The entries below contain a stretch that opens with the line containing "157L555 219L690 276L780" and closes with the line containing "231L268 228L275 235L270"; set down that stretch exactly, both ends included, and nothing else.

Stored data entries:

****

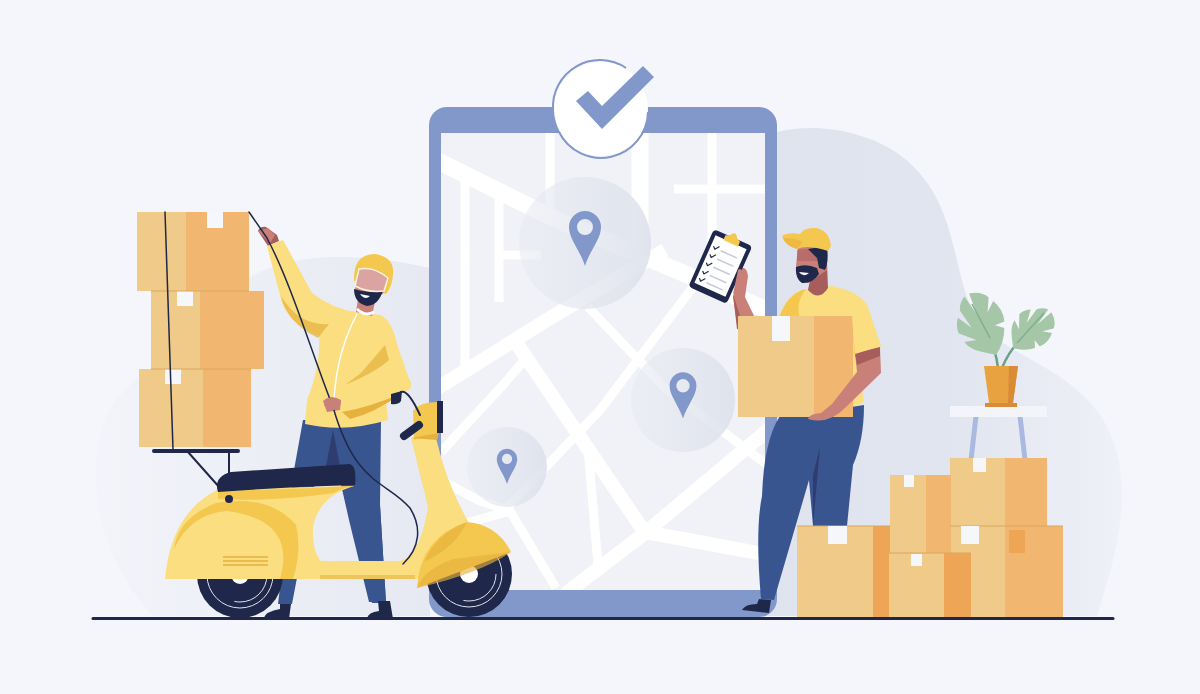
<!DOCTYPE html>
<html lang="en">
<head>
<meta charset="utf-8">
<title>Parcel delivery illustration</title>
<style>
:root{--paper:#f5f6fb;--blue:#8297ca;--navy:#1f274a;--denim:#39558f;--denim-dark:#2e3c70;--yellow:#fade7f;--gold:#f4c84f;--amber:#e6b13c;--box:#f0ca88;--box-side:#f1b771;--box-deep:#eea656;--skin:#c98079;--skin-dark:#a75d5c;--leaf:#a5c6a7;--pot:#e8a240;--white:#fff}
html,body{margin:0;background:var(--paper);overflow:hidden}
svg{display:block;width:1200px;height:694px}
.blue{fill:var(--blue)}.navy{fill:var(--navy)}.denim{fill:var(--denim)}.denim-dark{fill:var(--denim-dark)}
.yellow{fill:var(--yellow)}.gold{fill:var(--gold)}.amber{fill:var(--amber)}
.box{fill:var(--box)}.side{fill:var(--box-side)}.deep{fill:var(--box-deep)}.tape{fill:#f6f7fb}
.skin{fill:var(--skin)}.skin-dark{fill:var(--skin-dark)}.white{fill:var(--white)}.leaf{fill:var(--leaf)}.pot{fill:var(--pot)}
.line{fill:none;stroke:var(--navy);stroke-linecap:round;stroke-linejoin:round}
.roads{fill:none;stroke:var(--white)}
</style>
</head>
<body>
<svg viewBox="0 0 1200 694" role="img" aria-label="Two couriers with parcels, a scooter and a map on a large tablet">
<defs>
<linearGradient id="blob-right" x1="0" x2="1"><stop offset="0" stop-color="#dfe3ee"/><stop offset=".55" stop-color="#e1e5ef"/><stop offset="1" stop-color="#eff1f8"/></linearGradient>
<linearGradient id="blob-left" x1="0" x2="1"><stop offset="0" stop-color="#f3f4fa"/><stop offset="1" stop-color="#e6e9f2"/></linearGradient>
<linearGradient id="halo" x1="0" x2="1"><stop offset="0" stop-color="#e7eaf1" stop-opacity=".55"/><stop offset="1" stop-color="#dde1ec" stop-opacity=".9"/></linearGradient>
<clipPath id="screen"><rect x="441" y="133" width="324" height="457"/></clipPath>
<clipPath id="above-ground"><rect width="1200" height="618"/></clipPath>
<path id="pin" fill-rule="evenodd" d="M0 28C-5 12-16 1-16-11A16 16 0 0 1 16-11C16 1 5 12 0 28ZM0-19A8 8 0 1 0 0-3A8 8 0 1 0 0-19Z"/>
<g id="wheel"><circle r="43" class="navy"/><circle r="33" fill="none" stroke="#dfe3ef" stroke-width="1"/><circle r="27" fill="none" stroke="#dfe3ef" stroke-width="1" stroke-dasharray="48 38"/><circle r="9" class="white"/></g>
<path id="monstera" d="M0 0C-10-3-26-3-34-14L-21-16L-40-23C-43-30-42-36-41-40L-26-29L-39-48Q-39-57-34-63L-20-43L-29-66Q-16-69-8-62L-9-46L-3-58Q8-49 9-36L-1-32L9-29Q9-13 0 0Z"/>
</defs>

<rect width="1200" height="694" fill="var(--paper)"/>
<g id="backdrop">
<path fill="url(#blob-left)" d="M153 616C100 560 85 480 103 425C125 365 185 365 220 305C250 258 330 245 430 268V616Z"/>
<path fill="url(#blob-right)" d="M740 616V150C775 120 850 120 900 155C960 200 950 270 975 315C1000 360 1085 365 1113 440C1132 495 1118 550 1097 616Z"/>
</g>

<g id="tablet">
<rect class="blue" x="429" y="107" width="348" height="510" rx="18"/>
<rect x="441" y="133" width="324" height="457" fill="#f0f2f7"/>
<g class="roads" clip-path="url(#screen)">
<path stroke-width="17" d="M430 157L555 219L690 276L780 316M640 133V254"/>
<path stroke-width="14" d="M430 393L545 321L665 250M515 341L645 533L780 420M645 533L565 594M640 531L780 557"/>
<path stroke-width="9" d="M465 172V366M499 190V302M499 255H541M550 133V218M712 133V290M674 189H770M588 307L665 388L770 467M702 275L600 410L500 515M441 452L503 385L528 356M441 530L510 511L556 588M588 448L598 565M441 480L478 500L510 511"/>
</g>
<circle cx="585" cy="243" r="66" fill="url(#halo)"/><circle cx="683" cy="400" r="52" fill="url(#halo)"/><circle cx="507" cy="467" r="40" fill="url(#halo)"/>
<use href="#pin" class="blue" x="585" y="238"/>
<use href="#pin" class="blue" transform="translate(683 395) scale(.84)"/>
<use href="#pin" class="blue" transform="translate(507 466) scale(.64)"/>
<circle class="white" cx="601" cy="109" r="47"/>
<path fill="none" stroke="var(--blue)" stroke-width="2" d="M553 110A47 47 0 0 1 626 68M559 132A47 47 0 0 0 648 112"/>
<path class="blue" d="M576 101L588 91L602 106L643 66L654 77L602 129Z"/>
</g>

<g id="scooter-parcels">
<path class="box" d="M137 212H187V291H137ZM151 291H200V369H151ZM139 369H203V447H139Z"/>
<path class="side" d="M186 212H249V291H186ZM200 291H264V369H200ZM203 369H251V447H203Z"/>
<path class="tape" d="M207 212H223V228H207ZM177 291H193V306H177ZM165 369H181V384H165Z"/>
<path stroke="#d9a75e" d="M151 291H249M151 369H251"/>
<path class="line" stroke-width="1.5" d="M165 212L173 449"/>
<path class="line" stroke-width="4" d="M154 451H238"/>
<path class="line" stroke-width="2" d="M188 452L228 497M229 452V498"/>
</g>

<g id="scooter-courier">
<path class="denim" d="M303 420H381L380 505L386 603H372L340 480L316 478L292 604H278L294 470Z"/>
<path class="denim" d="M340 480L380 478V505L386 602H369L349 520Z"/>
<path class="denim-dark" d="M333 430L340 466H326Z"/>
<path class="navy" d="M280 604H291L289 619H263Q266 611 280 609ZM378 601H390L393 619H367Q368 612 379 611Z"/>
<path class="skin-dark" d="M258 231Q260 226 266 227L277 235L279 241L268 246Z"/>
<path class="skin" d="M258 231L268 228L275 235L270 243Z"/>
<path class="yellow" d="M267 246L283 240L312 293Q333 309 356 312L380 315Q392 320 397 344L410 382Q410 391 386 400L388 420Q345 433 305 424L307 400Q321 366 319 336Q285 322 280 295Z"/>
<path class="amber" d="M281 296Q299 326 329 324L318 338Q287 323 281 296ZM389 360Q376 372 345 385L361 373L385 345Z" opacity=".7"/>
<path class="yellow" d="M410 380Q414 389 404 392Q370 407 342 412L340 400L376 383L390 359Z"/>
<path class="amber" d="M342 412Q371 407 402 393Q375 413 350 419Z"/>
<path class="line" stroke-width="1.5" style="stroke:#fff" d="M357 314Q337 351 334 399"/>
<path class="skin" d="M358 299L375 302L372 316L356 312Z"/>
<path fill="none" stroke="#fff" stroke-width="3" d="M357 309Q365 317 374 312"/>
<path class="gold" d="M354 281Q353 254 375 254Q395 257 393 275Q392 287 386 294Z"/>
<path class="skin" d="M358 270Q372 264 388 278L383 294Q369 298 355 290Z"/>
<path class="navy" d="M354 289Q368 294 383 290Q379 305 367 306Q354 303 354 289Z"/>
<path class="white" d="M360 294L370 296Q365 301 360 294Z"/>
<path fill="#dba3a2" stroke="#fff3dc" stroke-width="1.5" d="M359 269Q374 266 388 278L384 291Q368 293 355 286Z"/>
<path class="skin" d="M323 401Q331 394 341 400L340 410L327 412Z"/>
</g>

<g id="scooter">
<g clip-path="url(#above-ground)"><use href="#wheel" x="240" y="581" transform="translate(0 -6)"/><use href="#wheel" x="469" y="574"/></g>
<path class="yellow" d="M165 579Q171 512 219 489L354 486Q319 496 313 527Q312 552 321 561H400Q421 554 428 507L411 438H436Q447 485 468 521L420 579Z"/>
<path class="gold" d="M218 491Q270 490 354 486Q342 488 334 493Q270 502 218 499ZM280 579Q297 520 227 511Q190 514 174 549Q178 518 216 503Q270 494 296 525Q302 550 293 579Z"/>
<path class="amber" opacity=".55" d="M320 575H415V579H320Z"/>
<path class="gold" d="M417 588Q420 537 467 522Q498 525 511 552Z"/>
<path class="amber" d="M417 588Q423 570 453 559L511 552Q481 573 417 588ZM467 522Q455 548 424 562Q437 533 467 522Z" opacity=".65"/>
<path stroke="var(--amber)" stroke-width="1.5" d="M223 557H268M223 561H268M223 565H268"/>
<path class="navy" d="M218 492Q213 477 231 472L350 464Q357 466 355 485Q284 487 218 492Z"/>
<circle class="navy" cx="229" cy="499" r="4"/>
<path class="gold" d="M413 411Q419 402 439 402V433L414 440Z"/>
<path class="amber" d="M411 438L439 433L437 440Z"/>
<rect class="navy" x="437" y="401" width="6" height="32"/>
<path class="line" stroke-width="8" d="M404 436L419 425"/>
<path class="navy" d="M391 394L402 391L401 401Q398 405 391 404Z"/>
<path class="line" stroke-width="2" d="M401 392Q408 389 420 415"/>
<path class="line" stroke-width="1.5" d="M249 212L267 238C292 285 314 360 333 407C356 487 386 480 410 508C422 527 420 548 403 564"/>
<path class="skin" d="M326 399Q335 395 341 402L339 409L329 411L324 405Z"/>
</g>

<g id="plant-table">
<path fill="none" stroke="#a9b9e0" stroke-width="5" d="M976 416L971 460M1020 416L1025 460"/>
<rect x="950" y="406" width="97" height="11" fill="#f3f5fa"/>
<path fill="none" stroke="#68a184" stroke-width="2.5" d="M998 368Q996 350 988 335M1002 368Q1010 348 1025 336"/>
<use href="#monstera" class="leaf" transform="translate(996 355) scale(.93)"/>
<use href="#monstera" class="leaf" transform="translate(1013 348) rotate(72) scale(.76 .72)"/>
<path fill="none" stroke="#7fae92" stroke-width="1.5" d="M990 338L972 304M1017 343L1044 313"/>
<path class="pot" d="M984 366H1018L1013 403H989Z"/><path fill="#d98c37" d="M1009 366H1018L1013 403H1008ZM985 403H1017V407H985Z"/>
</g>

<g id="standing-courier">
<path class="denim" d="M794 416L864 405Q864 440 853 465L847 526H813L809 480L774 600L761 599Q755 530 762 496Q764 440 780 416Z"/>
<path class="denim-dark" d="M813 475L820 447L813 526Z"/>
<path class="navy" d="M759 599L771 600L769 613L742 610Q745 604 757 604Z"/>
<path class="skin" d="M733 297L740 268Q747 266 748 276L745 297L755 318V330H738Z"/>
<path class="skin-dark" d="M733 294L740 316V329H737Z"/>
<path class="yellow" d="M779 318Q786 293 806 289L832 286Q861 292 868 307L881 347L856 354L864 402Q850 412 790 408Z"/>
<path class="gold" d="M779 318Q787 294 806 289Q795 303 800 318ZM853 320L859 352L854 354Z"/>
<path class="skin-dark" d="M810 280L827 263L828 288Q819 302 808 290Z"/>
<path class="skin" d="M798 247L822 246L827 270L808 283Q797 280 796 266Z"/>
<path class="skin-dark" d="M797 250L819 248L817 261H797Z" opacity=".55"/>
<path class="navy" d="M808 249L827 246Q829 262 825 270L819 268L817 258ZM796 267Q806 263 817 268L819 274Q812 284 802 283Q795 278 796 267Z"/>
<path class="white" d="M799 272L809 273Q803 278 799 272Z"/>
<path class="gold" d="M782 236Q788 232 800 234Q804 227 816 228Q829 230 831 246L828 251Q807 244 797 249Q785 246 782 236Z"/>
<path class="amber" d="M783 238Q796 238 803 242L797 249Q786 246 783 238Z" opacity=".6"/>
<g id="checklist" transform="translate(720.5 266) rotate(24)">
<rect class="navy" x="-21" y="-31" width="42" height="63" rx="4"/><rect class="white" x="-17" y="-26" width="34" height="52"/>
<path class="gold" d="M-8-30V-25H8V-30L4-32Q0-39-4-32Z"/>
<path stroke="#c5cad8" stroke-width="1.5" d="M-6-14H12M-6-5H12M-6 4H12M-6 13H12M-6 21H12"/>
<path class="line" stroke-width="1.2" d="M-14-15L-12-13L-9-17M-14-6L-12-4L-9-8M-14 3L-12 5L-9 1M-14 12L-12 14L-9 10M-14 20L-12 22L-9 18"/>
</g>
<path class="skin" d="M738 270Q743 266 742 277L739 290L733 294Z"/>
<rect class="box" x="738" y="316" width="77" height="101"/><rect class="side" x="814" y="316" width="39" height="101"/><rect class="tape" x="772" y="316" width="18" height="25"/>
<path class="skin" d="M855 353L880 348L881 373L846 407Q829 425 808 419Q809 414 821 413L832 404L857 372Z"/>
<path class="skin-dark" d="M855 353L880 347V356L857 365Z"/>
<path class="yellow" d="M852 317L868 309L881 346L855 354Z"/>
</g>

<g id="parcel-stack">
<path class="box" d="M797 526H873V617H797ZM890 475H927V553H890ZM950 458H1006V526H950ZM950 526H1006V617H950Z"/>
<path class="side" d="M926 475H951V553H926ZM1005 458H1047V526H1005ZM1005 526H1063V617H1005Z"/>
<rect class="deep" x="873" y="526" width="17" height="91"/>
<rect class="box" x="889" y="553" width="55" height="64"/><rect class="deep" x="944" y="553" width="27" height="64"/>
<rect class="deep" x="1009" y="530" width="16" height="23"/>
<path stroke="#d9a75e" d="M797 526H890M889 553H971M950 526H1063"/>
<path class="tape" d="M828 526H847V544H828ZM904 475H914V487H904ZM973 458H986V472H973ZM961 526H979V544H961ZM911 554H922V566H911Z"/>
</g>

<path id="ground" class="line" stroke-width="3" d="M93 618.5H1113"/>
</svg>
</body>
</html>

****

■ **Problem solution**
<path stroke-width="17" d="M430 157L555 219L690 276L780 316M640 133V254"/>
<path stroke-width="14" d="M430 393L545 321L665 250M515 341L645 533L780 420M645 533L565 594M640 531L780 557"/>
<path stroke-width="9" d="M465 172V366M499 190V302M499 255H541M550 133V218M712 133V290M674 189H770M588 307L665 388L770 467M702 275L600 410L500 515M441 452L503 385L528 356M441 530L510 511L556 588M588 448L598 565M441 480L478 500L510 511"/>
</g>
<circle cx="585" cy="243" r="66" fill="url(#halo)"/><circle cx="683" cy="400" r="52" fill="url(#halo)"/><circle cx="507" cy="467" r="40" fill="url(#halo)"/>
<use href="#pin" class="blue" x="585" y="238"/>
<use href="#pin" class="blue" transform="translate(683 395) scale(.84)"/>
<use href="#pin" class="blue" transform="translate(507 466) scale(.64)"/>
<circle class="white" cx="601" cy="109" r="47"/>
<path fill="none" stroke="var(--blue)" stroke-width="2" d="M553 110A47 47 0 0 1 626 68M559 132A47 47 0 0 0 648 112"/>
<path class="blue" d="M576 101L588 91L602 106L643 66L654 77L602 129Z"/>
</g>

<g id="scooter-parcels">
<path class="box" d="M137 212H187V291H137ZM151 291H200V369H151ZM139 369H203V447H139Z"/>
<path class="side" d="M186 212H249V291H186ZM200 291H264V369H200ZM203 369H251V447H203Z"/>
<path class="tape" d="M207 212H223V228H207ZM177 291H193V306H177ZM165 369H181V384H165Z"/>
<path stroke="#d9a75e" d="M151 291H249M151 369H251"/>
<path class="line" stroke-width="1.5" d="M165 212L173 449"/>
<path class="line" stroke-width="4" d="M154 451H238"/>
<path class="line" stroke-width="2" d="M188 452L228 497M229 452V498"/>
</g>

<g id="scooter-courier">
<path class="denim" d="M303 420H381L380 505L386 603H372L340 480L316 478L292 604H278L294 470Z"/>
<path class="denim" d="M340 480L380 478V505L386 602H369L349 520Z"/>
<path class="denim-dark" d="M333 430L340 466H326Z"/>
<path class="navy" d="M280 604H291L289 619H263Q266 611 280 609ZM378 601H390L393 619H367Q368 612 379 611Z"/>
<path class="skin-dark" d="M258 231Q260 226 266 227L277 235L279 241L268 246Z"/>
<path class="skin" d="M258 231L268 228L275 235L270 243Z"/>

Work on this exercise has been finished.